The following suggests the basic requirements in mathematics for most Advanced level Physics syllabuses in school together with some extensions for more advanced Physics papers. It does not attempt to teach or explain the topics but simply lists them. You should consult your Mathematics or Physics teachers for further help. (Some of these topics may not be required for all syllabuses, however.)

Many of the topics include references to sections of the site where their use is demonstrated.

Students should be able to do the following:

Carry out calculations involving numbers in decimal form.

Make sensible evaluations of numerical expressions using reasonable approximations such as ? = 3.

Express small fractional changes as percentages and vice versa.

Use scientific notation and work out problems in this form.

For example:

1.6x10

Change the subject of an algebraic equation.

For example:

If A = BxC then C = A/B and so B = A/C

Solve algebraic equations of the form: ax

Roots of the equation = [-b ± (b

For example: 2x

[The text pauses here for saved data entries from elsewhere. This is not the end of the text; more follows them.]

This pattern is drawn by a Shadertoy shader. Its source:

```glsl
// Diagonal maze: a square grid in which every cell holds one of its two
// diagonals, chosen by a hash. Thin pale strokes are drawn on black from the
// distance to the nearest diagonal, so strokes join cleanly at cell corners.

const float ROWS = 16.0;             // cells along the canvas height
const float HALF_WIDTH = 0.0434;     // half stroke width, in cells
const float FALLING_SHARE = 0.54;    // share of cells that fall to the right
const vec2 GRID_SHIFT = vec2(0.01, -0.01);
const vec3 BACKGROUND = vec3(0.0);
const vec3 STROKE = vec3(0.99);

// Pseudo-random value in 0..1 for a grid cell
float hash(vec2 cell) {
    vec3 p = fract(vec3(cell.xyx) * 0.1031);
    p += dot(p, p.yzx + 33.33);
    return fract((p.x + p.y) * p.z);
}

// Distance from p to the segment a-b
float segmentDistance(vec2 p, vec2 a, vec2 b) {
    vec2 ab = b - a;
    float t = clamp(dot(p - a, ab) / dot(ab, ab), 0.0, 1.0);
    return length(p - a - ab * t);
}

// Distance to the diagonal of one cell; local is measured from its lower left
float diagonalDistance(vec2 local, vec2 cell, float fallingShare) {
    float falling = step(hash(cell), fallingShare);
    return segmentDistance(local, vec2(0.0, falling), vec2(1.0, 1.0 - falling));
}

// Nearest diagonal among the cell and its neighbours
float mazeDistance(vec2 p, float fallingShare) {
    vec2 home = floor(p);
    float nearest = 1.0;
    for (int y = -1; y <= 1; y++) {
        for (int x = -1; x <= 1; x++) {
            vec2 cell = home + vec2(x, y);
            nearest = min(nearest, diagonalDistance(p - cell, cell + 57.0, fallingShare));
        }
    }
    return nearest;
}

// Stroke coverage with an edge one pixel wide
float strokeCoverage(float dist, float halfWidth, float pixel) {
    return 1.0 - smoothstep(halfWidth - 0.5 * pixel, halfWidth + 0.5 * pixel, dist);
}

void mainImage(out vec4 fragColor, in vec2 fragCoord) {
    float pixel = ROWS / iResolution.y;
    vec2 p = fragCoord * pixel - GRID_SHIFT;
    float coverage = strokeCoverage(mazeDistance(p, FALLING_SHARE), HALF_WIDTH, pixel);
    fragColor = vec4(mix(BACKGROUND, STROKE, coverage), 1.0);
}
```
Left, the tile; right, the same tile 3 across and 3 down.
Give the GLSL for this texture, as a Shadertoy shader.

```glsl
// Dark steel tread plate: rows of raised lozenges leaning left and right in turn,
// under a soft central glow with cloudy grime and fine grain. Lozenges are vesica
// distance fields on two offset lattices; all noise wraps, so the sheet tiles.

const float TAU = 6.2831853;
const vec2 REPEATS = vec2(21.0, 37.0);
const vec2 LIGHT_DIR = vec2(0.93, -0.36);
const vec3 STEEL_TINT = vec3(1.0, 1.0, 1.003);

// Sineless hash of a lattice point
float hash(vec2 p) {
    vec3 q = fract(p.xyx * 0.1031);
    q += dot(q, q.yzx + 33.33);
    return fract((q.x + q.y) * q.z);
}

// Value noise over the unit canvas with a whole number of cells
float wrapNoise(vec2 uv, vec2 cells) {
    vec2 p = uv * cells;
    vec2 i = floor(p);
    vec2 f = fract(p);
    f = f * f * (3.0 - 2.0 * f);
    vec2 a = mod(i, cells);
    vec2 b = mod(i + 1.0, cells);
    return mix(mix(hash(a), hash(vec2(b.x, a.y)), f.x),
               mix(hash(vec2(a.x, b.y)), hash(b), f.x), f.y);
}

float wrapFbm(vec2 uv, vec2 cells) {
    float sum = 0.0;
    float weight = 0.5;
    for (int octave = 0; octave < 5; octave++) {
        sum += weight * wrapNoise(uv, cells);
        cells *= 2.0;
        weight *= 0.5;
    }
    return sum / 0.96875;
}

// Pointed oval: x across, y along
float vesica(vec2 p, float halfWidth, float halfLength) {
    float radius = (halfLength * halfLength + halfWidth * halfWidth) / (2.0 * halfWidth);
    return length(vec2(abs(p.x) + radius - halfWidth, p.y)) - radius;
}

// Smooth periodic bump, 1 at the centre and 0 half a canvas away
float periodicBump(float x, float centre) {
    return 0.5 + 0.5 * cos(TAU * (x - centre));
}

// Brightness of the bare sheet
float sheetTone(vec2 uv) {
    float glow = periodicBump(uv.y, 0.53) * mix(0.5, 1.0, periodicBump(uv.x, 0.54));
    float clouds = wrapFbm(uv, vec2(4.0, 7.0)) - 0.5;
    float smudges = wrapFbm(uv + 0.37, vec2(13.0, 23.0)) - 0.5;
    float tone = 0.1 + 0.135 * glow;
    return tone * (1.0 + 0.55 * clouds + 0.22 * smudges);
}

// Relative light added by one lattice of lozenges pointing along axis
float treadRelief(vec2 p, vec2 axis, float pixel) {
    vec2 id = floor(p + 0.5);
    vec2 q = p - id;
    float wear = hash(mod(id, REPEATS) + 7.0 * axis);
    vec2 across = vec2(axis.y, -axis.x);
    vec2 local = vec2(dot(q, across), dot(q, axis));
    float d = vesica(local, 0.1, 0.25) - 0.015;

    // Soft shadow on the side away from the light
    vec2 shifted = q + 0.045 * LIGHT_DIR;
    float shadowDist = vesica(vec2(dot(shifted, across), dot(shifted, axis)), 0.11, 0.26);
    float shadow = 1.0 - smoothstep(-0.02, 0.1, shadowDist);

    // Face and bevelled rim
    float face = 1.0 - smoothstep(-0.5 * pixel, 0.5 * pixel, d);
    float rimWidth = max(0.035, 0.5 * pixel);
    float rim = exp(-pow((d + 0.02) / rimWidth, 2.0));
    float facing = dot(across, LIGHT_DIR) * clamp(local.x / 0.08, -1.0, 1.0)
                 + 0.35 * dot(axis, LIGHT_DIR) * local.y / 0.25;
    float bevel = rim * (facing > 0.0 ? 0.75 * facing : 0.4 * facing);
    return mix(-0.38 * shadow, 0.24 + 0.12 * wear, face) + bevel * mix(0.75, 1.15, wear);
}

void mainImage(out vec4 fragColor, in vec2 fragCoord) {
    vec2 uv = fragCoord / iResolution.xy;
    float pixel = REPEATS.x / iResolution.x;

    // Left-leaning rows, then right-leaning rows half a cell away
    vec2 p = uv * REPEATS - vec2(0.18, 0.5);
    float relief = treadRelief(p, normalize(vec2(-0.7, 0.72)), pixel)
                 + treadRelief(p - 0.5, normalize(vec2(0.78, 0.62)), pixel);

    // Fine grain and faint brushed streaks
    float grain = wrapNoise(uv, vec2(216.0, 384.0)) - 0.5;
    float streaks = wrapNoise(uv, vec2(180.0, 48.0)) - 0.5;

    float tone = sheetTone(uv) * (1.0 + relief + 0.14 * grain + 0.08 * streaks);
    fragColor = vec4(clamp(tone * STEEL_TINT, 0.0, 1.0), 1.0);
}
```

In this equation a = 2, b = 5 and c = - 6

The roots are: [-b + (b

So:

[- 5 + (25 + 48)

[-5 + (25 + 48)

Recognise the shape of various graphs (see Introduction, measurement and practical and the separate file in the Advanced section of the site named Graphs)

Recognise the equivalent forms of the logarithms of ab, a/b, x

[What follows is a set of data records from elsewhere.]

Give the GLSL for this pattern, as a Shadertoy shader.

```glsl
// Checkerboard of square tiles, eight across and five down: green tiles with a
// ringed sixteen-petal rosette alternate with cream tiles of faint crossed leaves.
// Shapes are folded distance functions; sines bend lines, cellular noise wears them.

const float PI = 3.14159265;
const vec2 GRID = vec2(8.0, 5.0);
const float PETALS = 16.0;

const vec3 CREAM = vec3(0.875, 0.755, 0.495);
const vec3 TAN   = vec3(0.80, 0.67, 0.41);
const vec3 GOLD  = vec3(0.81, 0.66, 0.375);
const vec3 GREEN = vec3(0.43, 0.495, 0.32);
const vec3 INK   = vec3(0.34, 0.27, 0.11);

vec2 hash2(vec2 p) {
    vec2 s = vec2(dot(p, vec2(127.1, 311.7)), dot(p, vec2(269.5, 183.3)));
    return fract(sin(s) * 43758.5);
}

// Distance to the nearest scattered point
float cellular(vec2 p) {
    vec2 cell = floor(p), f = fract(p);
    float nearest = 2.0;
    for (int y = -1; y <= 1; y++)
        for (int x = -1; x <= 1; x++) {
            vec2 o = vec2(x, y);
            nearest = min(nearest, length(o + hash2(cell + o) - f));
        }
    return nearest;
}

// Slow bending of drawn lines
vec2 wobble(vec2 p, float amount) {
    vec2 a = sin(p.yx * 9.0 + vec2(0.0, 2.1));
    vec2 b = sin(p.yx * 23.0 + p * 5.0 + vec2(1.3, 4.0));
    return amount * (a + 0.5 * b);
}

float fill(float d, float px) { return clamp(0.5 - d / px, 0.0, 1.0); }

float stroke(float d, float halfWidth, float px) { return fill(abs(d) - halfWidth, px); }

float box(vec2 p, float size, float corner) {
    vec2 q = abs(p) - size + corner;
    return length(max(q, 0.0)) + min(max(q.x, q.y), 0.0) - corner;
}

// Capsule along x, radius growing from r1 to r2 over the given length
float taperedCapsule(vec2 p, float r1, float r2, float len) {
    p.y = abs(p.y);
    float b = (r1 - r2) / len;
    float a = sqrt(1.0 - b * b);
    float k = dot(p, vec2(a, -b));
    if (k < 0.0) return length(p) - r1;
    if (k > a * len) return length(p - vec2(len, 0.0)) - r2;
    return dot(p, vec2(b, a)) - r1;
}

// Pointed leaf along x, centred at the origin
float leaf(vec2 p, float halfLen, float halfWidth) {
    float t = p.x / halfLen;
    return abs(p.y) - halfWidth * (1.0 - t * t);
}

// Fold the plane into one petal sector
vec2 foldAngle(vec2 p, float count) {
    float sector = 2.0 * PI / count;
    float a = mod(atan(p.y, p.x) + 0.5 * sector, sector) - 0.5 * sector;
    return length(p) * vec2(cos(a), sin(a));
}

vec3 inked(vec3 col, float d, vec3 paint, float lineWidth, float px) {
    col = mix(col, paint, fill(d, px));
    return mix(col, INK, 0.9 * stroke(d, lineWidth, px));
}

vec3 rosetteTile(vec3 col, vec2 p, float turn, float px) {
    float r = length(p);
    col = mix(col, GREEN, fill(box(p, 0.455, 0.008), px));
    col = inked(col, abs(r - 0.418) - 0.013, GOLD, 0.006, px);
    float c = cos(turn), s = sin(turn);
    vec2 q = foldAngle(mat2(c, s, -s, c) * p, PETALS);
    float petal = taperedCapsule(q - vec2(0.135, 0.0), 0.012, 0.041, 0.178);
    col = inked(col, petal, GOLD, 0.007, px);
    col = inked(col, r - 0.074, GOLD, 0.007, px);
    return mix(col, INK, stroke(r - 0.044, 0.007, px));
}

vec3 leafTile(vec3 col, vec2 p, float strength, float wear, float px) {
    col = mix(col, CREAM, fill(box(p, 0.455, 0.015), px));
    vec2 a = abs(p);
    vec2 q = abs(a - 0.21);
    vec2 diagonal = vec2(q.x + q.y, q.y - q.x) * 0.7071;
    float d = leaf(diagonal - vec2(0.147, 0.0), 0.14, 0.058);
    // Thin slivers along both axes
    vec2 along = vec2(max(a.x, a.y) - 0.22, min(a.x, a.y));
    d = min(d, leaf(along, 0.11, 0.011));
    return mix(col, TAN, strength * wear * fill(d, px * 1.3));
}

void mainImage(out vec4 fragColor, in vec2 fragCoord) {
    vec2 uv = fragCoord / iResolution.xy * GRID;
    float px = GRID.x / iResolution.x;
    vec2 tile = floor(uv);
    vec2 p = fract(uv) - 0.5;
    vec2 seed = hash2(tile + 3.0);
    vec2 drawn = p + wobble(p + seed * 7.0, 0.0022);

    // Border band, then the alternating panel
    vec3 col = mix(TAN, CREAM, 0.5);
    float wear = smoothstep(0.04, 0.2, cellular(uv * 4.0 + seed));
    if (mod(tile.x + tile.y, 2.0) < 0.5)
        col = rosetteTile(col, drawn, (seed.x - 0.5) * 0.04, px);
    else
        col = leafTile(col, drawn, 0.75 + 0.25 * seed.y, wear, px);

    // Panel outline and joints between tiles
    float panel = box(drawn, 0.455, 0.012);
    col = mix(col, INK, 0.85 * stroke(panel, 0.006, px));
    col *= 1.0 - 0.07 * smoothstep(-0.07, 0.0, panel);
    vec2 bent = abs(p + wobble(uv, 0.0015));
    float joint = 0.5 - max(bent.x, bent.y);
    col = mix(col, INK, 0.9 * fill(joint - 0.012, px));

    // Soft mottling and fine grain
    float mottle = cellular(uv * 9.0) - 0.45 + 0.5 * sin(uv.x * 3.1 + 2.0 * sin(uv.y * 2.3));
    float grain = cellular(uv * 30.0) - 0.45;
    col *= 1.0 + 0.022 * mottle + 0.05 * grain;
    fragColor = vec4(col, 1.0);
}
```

log (ab) = log a + log b

log (a/b) = log a - log b

log (x

ln(e

log implies a number to the base ten and was written as log

ln implies a number to the base e and was written as log

We now usually write log

Logarithms to other bases (such as 2) would be written as log

Change of Base from base 2 to base 10 calculation of logs to the base 2 The logarithm log

For example: log

Use the binomial theorem to express quantities such as (1 + xn) for small x.

(1 + x

Calculate areas of triangles, circumferences and areas of circles, and volumes of rectangular blocks, cylinders and spheres.

Area of a circle = pr

Circumference of a circle = 2pr (one dimension r)

Surface area of a sphere = 4pr

Volume of a sphere = 4/3pr

Surface area of a cylinder = 2pr

Volume of a cylinder = pr

Surface area of rectangular block with sides a, b and c = 2ab + 4ac

Surface area of cube with sides a = 2a

Volume of rectangular block with sides a, b and c = abc

Volume of cube with sides a = a

Use and apply simple theorems such as Pythagoras'.

Use sine, cosines and tangents.

sin A = opposite side/hypotenuse

cos A = adjacent side/hypotenuse

tan A = opposite side/adjacent side

sin A = cos(90 - A)

cos A = sin(90 - A)

Recall and use the expansions of sin(A ± B) and cos(A ± B) as follows:

sin(A + B) = sinAcosB + cosAsinB

sin(A - B) = sinAcosB - cosAsinB

cos(A + B) = cosAcos B - sinAsin B

cos(A - B) = cosAcosB + sinAsinB

Recall the following identities:

sin

sin 2A = 2 sin A cos A

cos 2A = 1 - 2 sin

Recall that, when q tends to zero:

sinq tends to q

cos q tends to 1 and

tan q tends to q

If q

Find the resultant of two vectors and the components of a vector in two perpendicular directions.

Use graphical methods to display variables or find values for quantities, choosing suitable values for the axes and suitable scales

Understand the use of the area below a curve when this has a physical significance.

For example a curve of force against velocity. The area between the curve and the velocity axis is the impulse or momentum change of the object

Understand the use of the slope of a tangent to a curve to express rate of change.

Understand the meaning of the sum Sx.

For example:

For n = 1 to 10 Sx

Be able to perform simple differentiation and integration:

d(x

d(sin rx)/dx = r cos rx d(cos rx)/dx = - r sin rx

d(e

For example:

except in the special case where n = -1.

Understand the relation between the derivative and the slope of the curve and also that between the integral and the area below a curve.

Be able to find the maxima and minima of a curve by differentiation.

For example a curve with an equation of: y = 5x

The maximum or minimum of the curve is given when dy/dx = 0.

So: dy/dx =10x - 15 = 0, the minimum occurs when x = +1.5

You can tell it is a minimum because d2y/dx

However for a curve with an equation of: y = 15 +x - 5x

The maximum or minimum of the curve is given when dy/dx = 0.

So: dy/dx =1 10x = 0, the maximum occurs when x = +0.1 (y = 15.05)

You can tell it is a maximum because d2y/dx

Useful numbers: e = 2.7183; 1 radian = 57.3

Translate from degrees to radians and vice versa, where q radians = [2π/360]θ